You will be reassured to hear that I didn't buy anything there. I saved my money until I got to a flea market in Amsterdam where I was able to purchase a large number of Dutch singles mainly from the 1970s for 50 cents a go. I am sure you will be as keen as I am to dig the groovy sounds of Spooky & Sue, Lucifer and Dizzy Man's Band, and you will be able to do so as soon as I get my vinyl digitalising thingy working again (it doesn't like Microsoft Vista). The one I am particularly looking forward to hearing is the intriguingly titled "Bobby the Flobby" by Bourbon Family.
Thursday, 5 February 2009
As a bonus, here is some top notch Brazilian soul: "Idade" by Tim Maia. This is to mark the arrival today of our first South American visitor, from Sao Paulo. Just Africa and Antarctica to go now. Come on you penguins/ polar bears (delete as applicable).
He was a strapping lad, our Tim, as you will see in this 1978 clip. Good singer, not very good mimer.
Wednesday, 4 February 2009
As a bonus here he is doing it live with assorted Carters. If anything this is even better:
Tuesday, 3 February 2009
David Kramer has had two parallel musical careers. The one for which he is best known outside South Africa, if known at all, is as the co-writer with Taliep Petersen of musicals about the lives of Cape Town's Cape Coloured community (a term covering people mainly of Malay ancestry). They include "District Six" and "Kat and the Kings", which had an award-winning run in the West End in the mid 1990s.
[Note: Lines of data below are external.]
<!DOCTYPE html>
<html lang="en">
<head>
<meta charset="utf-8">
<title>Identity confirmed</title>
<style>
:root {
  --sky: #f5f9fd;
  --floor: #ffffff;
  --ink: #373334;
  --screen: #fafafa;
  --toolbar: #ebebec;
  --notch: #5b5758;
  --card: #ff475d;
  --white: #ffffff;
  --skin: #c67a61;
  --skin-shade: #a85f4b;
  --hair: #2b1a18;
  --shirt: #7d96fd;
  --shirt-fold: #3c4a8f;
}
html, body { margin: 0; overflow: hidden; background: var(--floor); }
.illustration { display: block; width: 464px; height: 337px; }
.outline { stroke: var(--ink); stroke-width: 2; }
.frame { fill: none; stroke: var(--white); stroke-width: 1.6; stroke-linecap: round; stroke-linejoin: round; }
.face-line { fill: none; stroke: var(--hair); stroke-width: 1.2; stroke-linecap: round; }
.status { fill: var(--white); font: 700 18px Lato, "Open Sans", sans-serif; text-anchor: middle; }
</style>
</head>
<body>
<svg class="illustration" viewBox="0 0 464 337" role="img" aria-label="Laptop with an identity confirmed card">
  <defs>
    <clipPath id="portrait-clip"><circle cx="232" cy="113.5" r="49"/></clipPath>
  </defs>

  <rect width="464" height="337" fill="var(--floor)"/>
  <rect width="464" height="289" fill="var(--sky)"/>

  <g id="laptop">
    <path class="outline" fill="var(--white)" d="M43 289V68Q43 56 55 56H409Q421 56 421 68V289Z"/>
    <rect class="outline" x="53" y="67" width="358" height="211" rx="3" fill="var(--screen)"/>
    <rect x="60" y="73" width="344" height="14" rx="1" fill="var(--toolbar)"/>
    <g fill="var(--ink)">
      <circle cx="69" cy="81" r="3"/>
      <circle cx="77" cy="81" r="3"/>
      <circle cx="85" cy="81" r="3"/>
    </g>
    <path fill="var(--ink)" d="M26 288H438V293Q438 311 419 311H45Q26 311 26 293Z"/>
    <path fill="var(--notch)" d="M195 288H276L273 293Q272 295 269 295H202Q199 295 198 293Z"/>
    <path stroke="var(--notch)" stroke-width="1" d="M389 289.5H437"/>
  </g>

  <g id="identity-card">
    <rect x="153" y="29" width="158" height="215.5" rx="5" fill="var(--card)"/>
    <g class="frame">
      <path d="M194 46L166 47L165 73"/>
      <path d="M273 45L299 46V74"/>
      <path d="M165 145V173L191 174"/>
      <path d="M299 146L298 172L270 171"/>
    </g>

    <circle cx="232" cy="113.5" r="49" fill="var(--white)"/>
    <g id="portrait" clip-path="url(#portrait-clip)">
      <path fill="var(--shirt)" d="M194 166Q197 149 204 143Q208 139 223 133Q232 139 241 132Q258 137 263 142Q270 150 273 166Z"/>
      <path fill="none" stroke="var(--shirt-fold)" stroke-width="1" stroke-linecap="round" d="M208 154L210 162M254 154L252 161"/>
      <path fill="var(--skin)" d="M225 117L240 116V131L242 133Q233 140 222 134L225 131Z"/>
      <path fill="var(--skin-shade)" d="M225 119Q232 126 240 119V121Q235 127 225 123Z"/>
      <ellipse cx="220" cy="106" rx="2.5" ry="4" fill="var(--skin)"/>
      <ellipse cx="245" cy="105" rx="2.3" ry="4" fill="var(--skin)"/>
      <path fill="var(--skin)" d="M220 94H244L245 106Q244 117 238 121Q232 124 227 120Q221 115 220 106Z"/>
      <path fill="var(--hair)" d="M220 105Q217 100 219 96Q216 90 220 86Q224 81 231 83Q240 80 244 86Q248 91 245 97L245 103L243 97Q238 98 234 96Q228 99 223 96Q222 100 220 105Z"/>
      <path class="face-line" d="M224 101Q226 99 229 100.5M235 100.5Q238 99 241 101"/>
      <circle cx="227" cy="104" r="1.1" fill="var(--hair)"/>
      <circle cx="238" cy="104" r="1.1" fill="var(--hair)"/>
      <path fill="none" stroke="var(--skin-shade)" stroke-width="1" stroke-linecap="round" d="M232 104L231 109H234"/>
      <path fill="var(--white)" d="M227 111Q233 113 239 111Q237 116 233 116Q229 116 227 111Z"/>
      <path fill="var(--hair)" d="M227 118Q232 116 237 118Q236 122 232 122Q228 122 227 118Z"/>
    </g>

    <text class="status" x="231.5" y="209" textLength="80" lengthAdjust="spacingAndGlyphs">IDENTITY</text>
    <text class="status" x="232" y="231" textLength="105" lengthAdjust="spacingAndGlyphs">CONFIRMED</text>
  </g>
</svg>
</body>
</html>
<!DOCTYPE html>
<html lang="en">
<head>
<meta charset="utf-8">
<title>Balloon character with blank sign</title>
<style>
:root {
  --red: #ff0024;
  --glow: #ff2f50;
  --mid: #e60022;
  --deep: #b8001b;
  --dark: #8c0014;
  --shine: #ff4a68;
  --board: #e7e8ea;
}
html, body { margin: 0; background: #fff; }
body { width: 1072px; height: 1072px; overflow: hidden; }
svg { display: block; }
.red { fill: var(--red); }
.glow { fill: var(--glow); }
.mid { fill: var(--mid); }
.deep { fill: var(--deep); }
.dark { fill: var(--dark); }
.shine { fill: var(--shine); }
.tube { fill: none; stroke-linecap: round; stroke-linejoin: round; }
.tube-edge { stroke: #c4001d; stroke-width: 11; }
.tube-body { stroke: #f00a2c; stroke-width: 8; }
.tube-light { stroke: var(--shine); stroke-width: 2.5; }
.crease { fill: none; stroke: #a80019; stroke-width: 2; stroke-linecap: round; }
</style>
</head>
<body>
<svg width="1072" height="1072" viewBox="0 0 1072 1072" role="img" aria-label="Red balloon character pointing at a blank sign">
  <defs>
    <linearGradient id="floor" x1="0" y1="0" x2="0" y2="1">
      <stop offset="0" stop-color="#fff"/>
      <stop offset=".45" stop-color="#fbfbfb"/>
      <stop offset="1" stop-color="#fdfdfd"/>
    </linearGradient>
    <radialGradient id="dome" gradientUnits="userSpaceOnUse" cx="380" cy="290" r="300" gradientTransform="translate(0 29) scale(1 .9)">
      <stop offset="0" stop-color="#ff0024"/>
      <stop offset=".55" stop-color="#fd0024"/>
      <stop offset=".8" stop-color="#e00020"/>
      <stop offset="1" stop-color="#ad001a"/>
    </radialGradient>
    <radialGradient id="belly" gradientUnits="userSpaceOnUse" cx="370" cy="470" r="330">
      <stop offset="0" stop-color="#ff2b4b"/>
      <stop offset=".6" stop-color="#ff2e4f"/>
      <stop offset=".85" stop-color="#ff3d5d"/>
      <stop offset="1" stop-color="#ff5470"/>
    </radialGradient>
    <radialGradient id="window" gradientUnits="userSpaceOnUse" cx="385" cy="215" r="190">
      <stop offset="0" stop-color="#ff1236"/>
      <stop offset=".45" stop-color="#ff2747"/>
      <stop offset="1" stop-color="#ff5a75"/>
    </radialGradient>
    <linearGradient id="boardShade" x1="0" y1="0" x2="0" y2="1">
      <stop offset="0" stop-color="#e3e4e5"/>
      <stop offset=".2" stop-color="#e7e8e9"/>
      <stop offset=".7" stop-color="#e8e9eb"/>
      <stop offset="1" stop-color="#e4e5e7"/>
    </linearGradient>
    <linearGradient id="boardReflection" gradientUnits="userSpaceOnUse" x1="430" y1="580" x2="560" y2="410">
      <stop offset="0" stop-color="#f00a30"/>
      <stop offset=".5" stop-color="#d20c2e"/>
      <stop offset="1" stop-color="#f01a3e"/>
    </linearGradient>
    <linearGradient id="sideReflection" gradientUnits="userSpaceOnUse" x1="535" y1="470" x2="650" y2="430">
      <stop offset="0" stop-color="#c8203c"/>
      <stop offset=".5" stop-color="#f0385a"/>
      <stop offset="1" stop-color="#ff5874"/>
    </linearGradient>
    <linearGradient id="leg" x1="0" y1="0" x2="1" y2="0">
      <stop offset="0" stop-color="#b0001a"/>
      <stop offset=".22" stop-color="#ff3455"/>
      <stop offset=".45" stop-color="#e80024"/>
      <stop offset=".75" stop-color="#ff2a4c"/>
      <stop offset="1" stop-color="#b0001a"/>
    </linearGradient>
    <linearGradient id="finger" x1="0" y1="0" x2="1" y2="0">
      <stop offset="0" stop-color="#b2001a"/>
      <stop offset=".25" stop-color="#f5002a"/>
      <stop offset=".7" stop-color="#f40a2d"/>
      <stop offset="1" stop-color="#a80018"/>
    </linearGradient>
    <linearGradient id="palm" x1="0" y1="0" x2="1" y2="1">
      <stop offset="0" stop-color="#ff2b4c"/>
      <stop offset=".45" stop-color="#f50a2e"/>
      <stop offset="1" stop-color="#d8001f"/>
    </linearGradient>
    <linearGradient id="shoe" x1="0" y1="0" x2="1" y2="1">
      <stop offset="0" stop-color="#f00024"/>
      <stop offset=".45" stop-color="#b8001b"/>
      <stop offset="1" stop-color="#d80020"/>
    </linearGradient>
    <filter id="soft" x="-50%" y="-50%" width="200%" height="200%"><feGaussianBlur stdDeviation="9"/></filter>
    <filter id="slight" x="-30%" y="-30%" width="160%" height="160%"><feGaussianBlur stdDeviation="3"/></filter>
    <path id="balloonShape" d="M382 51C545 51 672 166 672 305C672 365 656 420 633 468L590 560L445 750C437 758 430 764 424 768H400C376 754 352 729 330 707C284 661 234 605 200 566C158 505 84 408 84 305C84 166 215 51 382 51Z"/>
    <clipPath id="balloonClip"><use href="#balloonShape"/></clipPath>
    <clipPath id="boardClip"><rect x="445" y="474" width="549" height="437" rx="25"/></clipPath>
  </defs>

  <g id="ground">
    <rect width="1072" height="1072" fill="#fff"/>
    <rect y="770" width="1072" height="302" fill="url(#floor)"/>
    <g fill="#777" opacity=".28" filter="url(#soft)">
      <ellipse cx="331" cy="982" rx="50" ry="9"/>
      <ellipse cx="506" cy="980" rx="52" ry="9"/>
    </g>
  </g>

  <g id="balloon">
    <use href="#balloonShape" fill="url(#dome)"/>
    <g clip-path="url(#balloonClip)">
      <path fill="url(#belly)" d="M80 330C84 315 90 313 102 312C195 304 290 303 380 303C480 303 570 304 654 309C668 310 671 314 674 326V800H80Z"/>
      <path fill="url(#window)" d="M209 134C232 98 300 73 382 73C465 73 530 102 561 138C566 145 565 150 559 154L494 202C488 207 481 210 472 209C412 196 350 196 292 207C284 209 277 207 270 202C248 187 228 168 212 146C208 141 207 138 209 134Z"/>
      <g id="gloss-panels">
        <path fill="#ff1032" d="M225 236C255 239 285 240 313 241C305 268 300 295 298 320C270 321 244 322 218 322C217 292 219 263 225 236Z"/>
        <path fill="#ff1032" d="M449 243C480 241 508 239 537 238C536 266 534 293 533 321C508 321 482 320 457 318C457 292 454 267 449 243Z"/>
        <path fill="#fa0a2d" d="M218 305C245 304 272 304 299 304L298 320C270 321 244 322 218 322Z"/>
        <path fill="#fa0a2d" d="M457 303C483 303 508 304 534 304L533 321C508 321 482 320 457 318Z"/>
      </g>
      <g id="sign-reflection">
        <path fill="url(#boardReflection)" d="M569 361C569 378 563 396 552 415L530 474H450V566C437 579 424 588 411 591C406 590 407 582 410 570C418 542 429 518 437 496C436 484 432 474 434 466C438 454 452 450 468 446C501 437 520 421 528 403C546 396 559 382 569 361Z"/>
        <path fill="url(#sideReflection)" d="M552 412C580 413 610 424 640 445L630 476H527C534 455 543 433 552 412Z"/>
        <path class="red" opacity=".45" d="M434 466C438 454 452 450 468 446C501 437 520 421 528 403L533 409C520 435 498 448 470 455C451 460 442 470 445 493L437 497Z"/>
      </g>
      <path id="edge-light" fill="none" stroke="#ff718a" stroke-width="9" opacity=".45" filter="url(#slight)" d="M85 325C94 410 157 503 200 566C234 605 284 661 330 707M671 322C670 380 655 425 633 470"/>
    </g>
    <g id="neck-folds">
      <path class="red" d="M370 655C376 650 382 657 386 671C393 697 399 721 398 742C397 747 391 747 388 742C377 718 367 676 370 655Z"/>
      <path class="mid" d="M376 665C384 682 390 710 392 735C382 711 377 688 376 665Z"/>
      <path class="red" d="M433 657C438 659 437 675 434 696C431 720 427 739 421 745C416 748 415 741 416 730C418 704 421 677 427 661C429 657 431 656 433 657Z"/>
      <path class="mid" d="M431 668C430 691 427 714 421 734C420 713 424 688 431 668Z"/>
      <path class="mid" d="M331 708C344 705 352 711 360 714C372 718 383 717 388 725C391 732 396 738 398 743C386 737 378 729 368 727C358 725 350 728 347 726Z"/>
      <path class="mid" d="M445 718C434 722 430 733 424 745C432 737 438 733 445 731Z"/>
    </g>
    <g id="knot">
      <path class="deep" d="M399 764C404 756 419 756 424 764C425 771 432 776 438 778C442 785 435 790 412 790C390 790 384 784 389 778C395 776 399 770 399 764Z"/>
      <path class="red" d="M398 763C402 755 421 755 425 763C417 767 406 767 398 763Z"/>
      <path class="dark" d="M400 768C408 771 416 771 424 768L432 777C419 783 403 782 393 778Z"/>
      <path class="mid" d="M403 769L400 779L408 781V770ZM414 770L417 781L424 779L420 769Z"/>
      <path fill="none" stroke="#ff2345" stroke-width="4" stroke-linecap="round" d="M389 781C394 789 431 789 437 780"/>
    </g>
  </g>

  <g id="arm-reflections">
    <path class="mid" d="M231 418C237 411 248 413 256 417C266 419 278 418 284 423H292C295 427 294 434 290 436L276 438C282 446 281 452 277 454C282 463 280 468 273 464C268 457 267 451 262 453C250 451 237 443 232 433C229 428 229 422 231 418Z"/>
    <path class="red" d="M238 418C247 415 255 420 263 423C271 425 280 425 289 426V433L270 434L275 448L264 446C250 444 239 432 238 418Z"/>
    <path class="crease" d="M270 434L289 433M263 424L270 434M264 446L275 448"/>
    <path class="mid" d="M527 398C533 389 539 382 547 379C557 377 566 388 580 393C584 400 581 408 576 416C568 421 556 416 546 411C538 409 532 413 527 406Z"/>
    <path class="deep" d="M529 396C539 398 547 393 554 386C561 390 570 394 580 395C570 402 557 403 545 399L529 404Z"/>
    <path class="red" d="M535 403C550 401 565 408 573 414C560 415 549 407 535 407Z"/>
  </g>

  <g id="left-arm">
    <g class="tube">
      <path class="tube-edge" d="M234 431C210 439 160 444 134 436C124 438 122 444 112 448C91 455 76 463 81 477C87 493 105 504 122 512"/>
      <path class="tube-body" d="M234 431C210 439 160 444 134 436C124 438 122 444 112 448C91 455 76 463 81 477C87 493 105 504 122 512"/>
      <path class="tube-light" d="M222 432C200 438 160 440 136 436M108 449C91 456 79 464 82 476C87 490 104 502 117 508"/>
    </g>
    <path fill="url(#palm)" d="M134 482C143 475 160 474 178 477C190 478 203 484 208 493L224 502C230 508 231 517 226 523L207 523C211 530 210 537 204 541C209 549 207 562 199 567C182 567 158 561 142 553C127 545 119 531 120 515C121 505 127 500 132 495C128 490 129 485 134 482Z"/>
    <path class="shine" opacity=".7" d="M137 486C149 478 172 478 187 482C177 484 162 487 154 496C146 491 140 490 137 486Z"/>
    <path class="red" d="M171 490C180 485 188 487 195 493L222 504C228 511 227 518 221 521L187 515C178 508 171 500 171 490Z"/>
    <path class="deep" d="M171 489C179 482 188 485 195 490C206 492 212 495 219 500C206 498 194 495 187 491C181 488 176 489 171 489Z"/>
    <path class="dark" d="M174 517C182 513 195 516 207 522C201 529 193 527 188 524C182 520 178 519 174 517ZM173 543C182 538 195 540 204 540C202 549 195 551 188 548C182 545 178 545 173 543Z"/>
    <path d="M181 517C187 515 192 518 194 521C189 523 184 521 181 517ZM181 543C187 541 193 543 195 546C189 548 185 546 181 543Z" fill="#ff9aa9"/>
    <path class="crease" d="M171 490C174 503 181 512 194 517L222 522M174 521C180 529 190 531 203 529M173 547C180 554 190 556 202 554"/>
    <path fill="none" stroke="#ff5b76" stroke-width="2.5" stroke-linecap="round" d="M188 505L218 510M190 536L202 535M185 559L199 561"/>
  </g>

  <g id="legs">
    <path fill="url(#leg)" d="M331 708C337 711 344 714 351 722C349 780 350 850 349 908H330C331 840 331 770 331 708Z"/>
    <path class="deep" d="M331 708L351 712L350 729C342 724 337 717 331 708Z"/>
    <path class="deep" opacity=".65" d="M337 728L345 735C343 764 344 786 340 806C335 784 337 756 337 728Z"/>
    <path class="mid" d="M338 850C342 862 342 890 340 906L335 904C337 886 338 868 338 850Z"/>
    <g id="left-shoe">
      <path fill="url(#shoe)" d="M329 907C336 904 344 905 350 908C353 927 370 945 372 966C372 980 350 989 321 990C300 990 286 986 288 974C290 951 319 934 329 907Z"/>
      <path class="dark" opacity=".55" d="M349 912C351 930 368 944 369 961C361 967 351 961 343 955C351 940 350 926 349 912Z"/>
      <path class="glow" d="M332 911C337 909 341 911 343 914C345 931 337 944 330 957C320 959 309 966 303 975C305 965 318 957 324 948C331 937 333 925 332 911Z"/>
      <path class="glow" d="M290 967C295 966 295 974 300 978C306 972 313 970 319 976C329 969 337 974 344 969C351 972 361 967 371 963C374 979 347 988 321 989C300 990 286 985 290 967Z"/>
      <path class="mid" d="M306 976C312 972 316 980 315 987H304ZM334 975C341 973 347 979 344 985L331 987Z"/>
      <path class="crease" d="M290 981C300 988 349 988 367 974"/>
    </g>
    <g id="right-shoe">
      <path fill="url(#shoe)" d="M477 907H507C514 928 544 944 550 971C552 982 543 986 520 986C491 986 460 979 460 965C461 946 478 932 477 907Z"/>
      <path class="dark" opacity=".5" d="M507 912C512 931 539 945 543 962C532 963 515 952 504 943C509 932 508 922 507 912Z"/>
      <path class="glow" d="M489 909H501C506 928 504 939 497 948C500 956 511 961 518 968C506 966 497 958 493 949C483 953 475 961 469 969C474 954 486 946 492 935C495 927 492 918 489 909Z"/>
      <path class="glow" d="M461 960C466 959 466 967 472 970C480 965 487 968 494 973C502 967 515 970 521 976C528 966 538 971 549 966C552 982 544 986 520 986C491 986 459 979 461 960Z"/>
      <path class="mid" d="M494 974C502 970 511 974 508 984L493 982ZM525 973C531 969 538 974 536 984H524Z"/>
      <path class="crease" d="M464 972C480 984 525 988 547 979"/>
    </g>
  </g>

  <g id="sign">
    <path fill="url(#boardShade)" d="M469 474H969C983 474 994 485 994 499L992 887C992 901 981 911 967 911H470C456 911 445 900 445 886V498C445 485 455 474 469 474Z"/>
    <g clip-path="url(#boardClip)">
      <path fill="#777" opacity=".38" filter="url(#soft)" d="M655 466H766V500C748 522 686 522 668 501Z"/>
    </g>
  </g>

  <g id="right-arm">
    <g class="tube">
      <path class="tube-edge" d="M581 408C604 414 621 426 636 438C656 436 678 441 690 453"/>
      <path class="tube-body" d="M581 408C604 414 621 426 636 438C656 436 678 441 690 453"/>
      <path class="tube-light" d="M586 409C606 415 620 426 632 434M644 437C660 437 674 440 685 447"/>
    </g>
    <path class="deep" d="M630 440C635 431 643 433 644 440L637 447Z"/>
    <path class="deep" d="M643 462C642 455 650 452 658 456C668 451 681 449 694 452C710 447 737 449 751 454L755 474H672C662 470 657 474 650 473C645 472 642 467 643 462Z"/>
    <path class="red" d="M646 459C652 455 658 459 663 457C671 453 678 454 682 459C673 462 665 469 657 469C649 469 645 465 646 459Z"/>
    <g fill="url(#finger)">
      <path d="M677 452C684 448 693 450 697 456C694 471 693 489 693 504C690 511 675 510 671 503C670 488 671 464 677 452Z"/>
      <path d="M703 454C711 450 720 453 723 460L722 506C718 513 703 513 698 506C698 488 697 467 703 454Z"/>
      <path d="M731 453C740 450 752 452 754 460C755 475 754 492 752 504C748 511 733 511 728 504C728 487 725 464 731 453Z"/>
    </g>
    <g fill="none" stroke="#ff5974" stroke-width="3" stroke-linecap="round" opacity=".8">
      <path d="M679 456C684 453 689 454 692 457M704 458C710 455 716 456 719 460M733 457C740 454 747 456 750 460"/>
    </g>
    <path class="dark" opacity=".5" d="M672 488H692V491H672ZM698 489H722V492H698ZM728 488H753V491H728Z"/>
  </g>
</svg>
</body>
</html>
But since the early 1980s he has also been a chronicler of small town (white) South Africa. He is as well known for his chirpy songs as for his serious ones. "Christmas in Kakamas" is definitely not one of the chirpy ones.
He sings in Afrikaans as well as in English, and this song features a few Afrikaans words. You don't need to understand them to get the drift of the story, but in case it helps:
Dominee = priest
Braaivleis = barbeque
Ou = bloke
bakkie = pick-up truck
Meneer = Sir
veldt = bush
Monday, 2 February 2009
For those of you who missed last week's post, the late Mpharanyana (real name: Jacob Radebe) was a South African soul singer of the 1970s. A number of compilation CDs of his work are now available in South Africa but, as far as I know, not elsewhere. Here is a picture of the great man:
This week's effort is "Katlehong". Soul music is full of songs where the protagonist realises, after moving to the big city to chase success, that he was never happier than in his old home town (for example, "Midnight train to Georgia" and "San Francisco is a lonely town"). "Katlehong" is Mpharanyana's contribution to the canon, Katlehong being a township 20 miles or so east of Johannesburg.
I have no idea whether Mpharanyana was actually from Katlehong. I rather suspect it got chosen because it rhymes with "where I belong". But I like to think that its success would have led to a series of copycat tributes to the townships of the East Rand - "each step takes me closer/ to dear old Thokoza" has a nice ring to it, as does "I'm taking the bus/ back to Vosloorus".
Anyway, here is "Katlehong":
There are no buses and very few tubes, so in the words of Joe Tex, "I'm not going to work today". I'm even more upset about it than he is.
This is dedicated to Helly and Izzy, who I know are fans of this song.
Sunday, 1 February 2009
"Still Water" by Jerry Jones
"Do What You Gotta Do" by Pat Rhoden
The Four Tops' version of "Do What You Gotta Do" is one of my favourite records of all time, but this version is pretty good too.